Friday, February 19, 2010

Appellate court halts grave removals near O'Hare

Several news accounts on the latest in the case:
Daily Herald
Chicago Tribune

Thursday, February 18, 2010

Chicago begins moving graves at St. Johannes

Chicago has begun moving graves in the expansion project for O'Hare International Airport.
Here's the report from a local TV station.

Wednesday, February 17, 2010

Update on Montgomery, Ala., cemetery

The city council wants to issue an order to stop burials at this cemetery until it's determined who owns and/or runs it.

Saturday, February 13, 2010

More links to the O'Hare vs. cemetery case

Rather than link to each story individually, here is the Google news link with a host of those stories.
Here is a report on the case by The Beckett Fund for Religious Liberty.
Here's an article from
I've also included a photo here from that site:

Airlines balk at O'Hare expansion plan

The proposed expansion of Chicago's O'Hare International Airport, which has sparked an eminent domain case involving a cemetery whose land Chicago wants, has run into another wall of opposition: Two major airlines -- United and American -- oppose fee hikes linked to the plan.

Friday, February 12, 2010

Marksmen help thin deer herd damaging Pa. cemetery

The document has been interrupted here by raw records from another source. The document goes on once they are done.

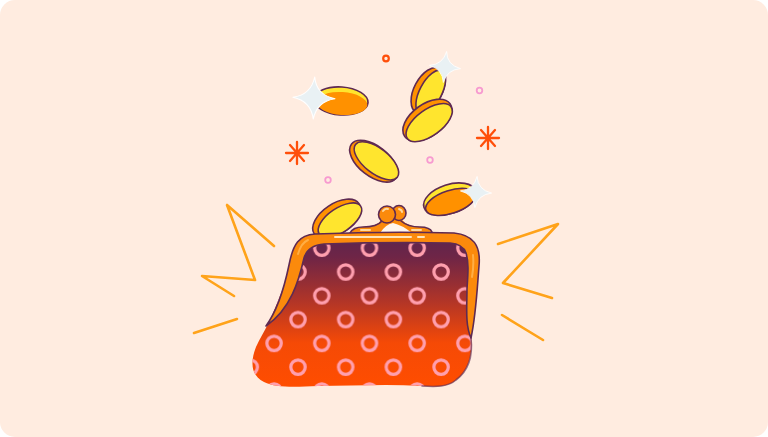
<!DOCTYPE html>
<html lang="en">
<head>
<meta charset="utf-8">
<title>Coin purse</title>
<style>
:root {
  --page: #ffffff;
  --peach: #ffece0;
  --orange: #ff9100;
  --frame: #fb8a0c;
  --yellow: #ffe52e;
  --plum: #5f2a52;
  --red: #ff4f0a;
  --pink: #ff9fae;
  --candy: #f79ad0;
  --sparkle: #e9f1f4;
}
html, body { margin: 0; background: var(--page); overflow: hidden; }
.card { width: 768px; height: 437px; border-radius: 15px; background: var(--peach); overflow: hidden; }
.card svg { display: block; }
.outline { stroke: var(--plum); stroke-width: 1.6; stroke-linejoin: round; stroke-linecap: round; }
.edge-orange { fill: var(--orange); }
.edge-yellow { fill: var(--yellow); }
.none { fill: none; }
.frame { fill: var(--frame); }
.rays { fill: none; stroke: #ffa31a; stroke-width: 2.6; stroke-linecap: round; stroke-linejoin: round; }
.burst { stroke: var(--red); stroke-width: 2.3; stroke-linecap: round; }
.shine { fill: none; stroke: #ffd9a0; stroke-width: 2; stroke-linecap: round; }
.sparkle { fill: var(--sparkle); stroke: #fff; stroke-width: 1; stroke-linejoin: round; }
.dot { fill: none; stroke: var(--candy); stroke-width: 1.8; }
</style>
</head>
<body>
<main class="card">
<svg width="768" height="437" viewBox="0 0 768 437" role="img" aria-label="Gold coins dropping into a spotted red coin purse">
  <defs>
    <linearGradient id="fabric" gradientUnits="userSpaceOnUse" x1="0" y1="240" x2="0" y2="387">
      <stop offset="0" stop-color="#60254d"/>
      <stop offset=".12" stop-color="#6f2546"/>
      <stop offset=".42" stop-color="#b23527"/>
      <stop offset=".7" stop-color="#f54a06"/>
      <stop offset="1" stop-color="#ff4d00"/>
    </linearGradient>
    <pattern id="rings" patternUnits="userSpaceOnUse" x="286" y="260" width="47.7" height="47.6">
      <g fill="none" stroke="#ff9fae" stroke-width="3.2">
        <circle cx="12" cy="12" r="7.2"/>
        <circle cx="35.8" cy="35.8" r="7.2"/>
      </g>
    </pattern>
    <path id="body-shape" d="M304 241 L464 241 Q475 250 473 280 L471 336 C473 356 468 371 456 380 C448 387 436 387 422 386 C385 384 350 386 318 386 C295 387 276 388 264 382 C251 376 250 362 256 347 C260 338 264 332 268 324 C280 300 290 265 304 241 Z"/>
    <g id="burst" class="burst">
      <path d="M0 -11 V11 M-11 0 H11 M-7 -8 L7 8 M7 -8 L-7 8"/>
    </g>
    <path id="star" d="M0 -20 Q2 -3 20 0 Q3 3 0 20 Q-3 3 -20 0 Q-3 -3 0 -20 Z"/>
  </defs>

  <g id="energy-lines" class="rays">
    <path d="M274 246 L227 205 L255 280 L202 276 L234 296"/>
    <path d="M194 333 L237 319"/>
    <path d="M498 244 L558 224 L503 283 L552 298"/>
    <path d="M502 315 L543 340"/>
  </g>

  <g id="confetti">
    <circle class="dot" cx="386" cy="58.5" r="2.8" style="stroke:var(--red);stroke-width:2.2"/>
    <circle class="dot" cx="479.500" cy="90.500" r="2.8"/>
    <circle class="dot" cx="430" cy="160" r="2.8"/>
    <circle class="dot" cx="328" cy="180" r="2.8"/>
    <use href="#burst" x="297" y="153"/>
    <use href="#burst" x="488" y="138"/>
  </g>

  <g id="coins">
    <g transform="translate(342 102) rotate(4)">
      <ellipse class="edge-yellow outline" cx="-1" cy="-1" rx="27" ry="14"/>
      <ellipse class="edge-orange" cx="0" cy="1.5" rx="25.500" ry="11.500"/>
    </g>
    <g transform="translate(429 91) rotate(-62)">
      <ellipse class="edge-orange outline" cx="0" cy="-1" rx="25" ry="14"/>
      <ellipse class="edge-yellow outline" cx="0" cy="2" rx="24" ry="11"/>
    </g>
    <g transform="translate(428 121) rotate(-36)">
      <ellipse class="edge-orange outline" cx="0" cy="-1" rx="28" ry="16"/>
      <ellipse class="edge-yellow outline" cx="0" cy="2" rx="27" ry="13"/>
    </g>
    <g transform="translate(375 161) rotate(38)">
      <ellipse class="edge-orange outline" cx="-1" cy="1" rx="28" ry="15"/>
      <ellipse class="edge-yellow outline" cx="1" cy="-1" rx="26.500" ry="12.500"/>
    </g>
    <g transform="translate(450 200) rotate(-18)">
      <ellipse class="edge-yellow outline" cx="0" cy="-1" rx="27" ry="14.500"/>
      <ellipse class="edge-orange outline" cx="0" cy="2" rx="26" ry="11.500"/>
    </g>
    <g transform="translate(338 219) rotate(-34)">
      <ellipse class="edge-orange outline" cx="-1" cy="-1" rx="27" ry="15"/>
      <ellipse class="edge-yellow outline" cx="1" cy="2" rx="25" ry="12"/>
    </g>
  </g>

  <g id="sparkles" class="sparkle">
    <use href="#star" transform="translate(314 98) rotate(2) scale(1.05)"/>
    <use href="#star" transform="translate(445 67) rotate(6) scale(.78)"/>
    <use href="#star" transform="translate(476 192) rotate(4) scale(.78)"/>
  </g>

  <g id="purse">
    <use href="#body-shape" fill="url(#fabric)"/>
    <use href="#body-shape" fill="url(#rings)"/>
    <path class="outline none" d="M471 338 C473 356 468 371 456 380 C448 387 436 387 422 386" opacity=".65"/>

    <g id="clasp">
      <path class="frame" d="M350 234 Q353 227 363 227 Q377 227 382 219 L401 219 Q408 227 420 227 Q431 227 433 234 Z"/>
      <path d="M380 233 Q386 224 393 223 Q402 225 412 233 Z" fill="#fff6ee"/>
      <path class="outline none" d="M350 233 Q353 227 363 227 Q377 227 382 221 M401 221 Q408 227 420 227 Q430 227 432 232"/>
      <path class="shine" d="M361 230 H370 M412 230 H421"/>
      <ellipse class="frame outline" cx="399" cy="213" rx="7" ry="7.500"/>
      <ellipse class="frame outline" cx="387" cy="214.500" rx="8.500" ry="8.500"/>
      <path class="shine" d="M383 211 Q385 208 388 209 M399 209 Q402 210 402 212"/>
    </g>

    <path id="frame-band" class="frame outline" d="M266 326 C277 311 284 289 289 265 C293 244 299 235 315 234 Q388 231 454 233 C473 235 481 245 479 266 C477 291 476 315 471 338 C465 325 467 306 467 289 C468 274 469 262 466 253 Q463 244 450 243 Q385 242 324 244 Q308 245 304 258 C299 280 291 309 266 326 Z"/>
    <path class="shine" d="M335 237 H411 M418 237 H424" style="stroke:#ffe5bd"/>
    <path class="shine" d="M298 254 Q301 243 308 240 M473 255 Q474 266 472 277" style="stroke:#ffae45"/>
  </g>
</svg>
</main>
</body>
</html>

Marksmen have been recruited to help thin the deer herds that cause damage in one Pennsylvania cemetery.

Coalition works to save Ga. cemetery

Efforts are under way to preserve a historic African-American cemetery in Savannah, Ga.
Here's an interesting tidbit from the story, not directly cemetery-related, but more to do with geocaching:

Arch a big cache for gamers

Though few of the people who speed past the LePageville Memorial Cemetery on President Street pay much attention to the area, it's become a popular spot for participants in the GPS-driven game of geocaching.

Once they locate the exact coordinates, the players sign a list that's securely set inside a small canister.

Geocaching "is a worldwide game of hiding and seeking treasure," according to its official Web site. It requires GPS technology to participate, and there are some 985,877 active geocaches around the world.

The LePageville Memorial Cemetery is one of many sites in the Savannah area. Other local geocache destinations include Fort Pulaski, Columbia Square and Bonaventure Cemetery.

Thursday, February 11, 2010

Cemetery owners vow to continue fight against O'Hare project

Owners of a suburban Chicago cemetery under threat of a takeover for expansion of O'Hare International Airport say they expect to file an appeal soon of a judge's order allowing the "taking."
Among their issues are religious freedom -- it is a Catholic cemetery -- and the fear that another Burr Oak could happen. (Burr Oak is the Illinois cemetery where bodies were improperly buried. Here is a link to other items posted at this blog about that case.)
A concern here at WPTG is that one town (Chicago) is trying to take land from another (Addison Township) using eminent domain.

Wednesday, February 10, 2010

Unmarked graves found in black cemetery

A survey of a historically black cemetery in Chapel Hill, North Carolina, has found about 60 unmarked graves.

Funeral homes and winter (cemeteries, too?)

Here's an article about the struggles of funeral homes in dealing with bad winter weather. Are cemeteries struggling, too? In ways more than the obvious, such as snow removal and digging graves?
I'm eager to find out whether there are long-term issues with heavy snow...saturated ground, wind damage, etc. Feel free to comment here and write to my e-mail address with information and leads for a future article here.
Here is a similar article in the Washington Post.
FoxNews also has a report.

Update on O'Hare expansion (aka, eminent domain) project

Hree is the latest on the plans to expand Chicago's O'Hare International Airport. From the Chicago Tribune:
DuPage County Judge Hollis Webster ordered that the title of the 5.3-acre St. Johannes Cemetery in Addison Township be transferred from St. John's United Church of Christ to the city. She also ordered that Chicago pay the church $630,000 for the land, which stands between two segments of a new runway already under construction.

At the heart of this dispute is a controversial ruling by this same judge to approve Chicago's use of eminent domain for the project.
Here's where it could get interesting for observers of eminent domain cases. First, the Supreme Court's Kelo decision of 2005 broadly expanded eminent domain powers (interestingly enough, Pfizer, the main beneficiary of that ruling, has abandoned the project after uprooting so many people's lives). In that case, the Supreme Court ruled that land could be claimed from one private by a government entity and turned over to another private entity.
Now, here we have a judge ruling that one town can take land of another. One can only imagine that this case is far from over.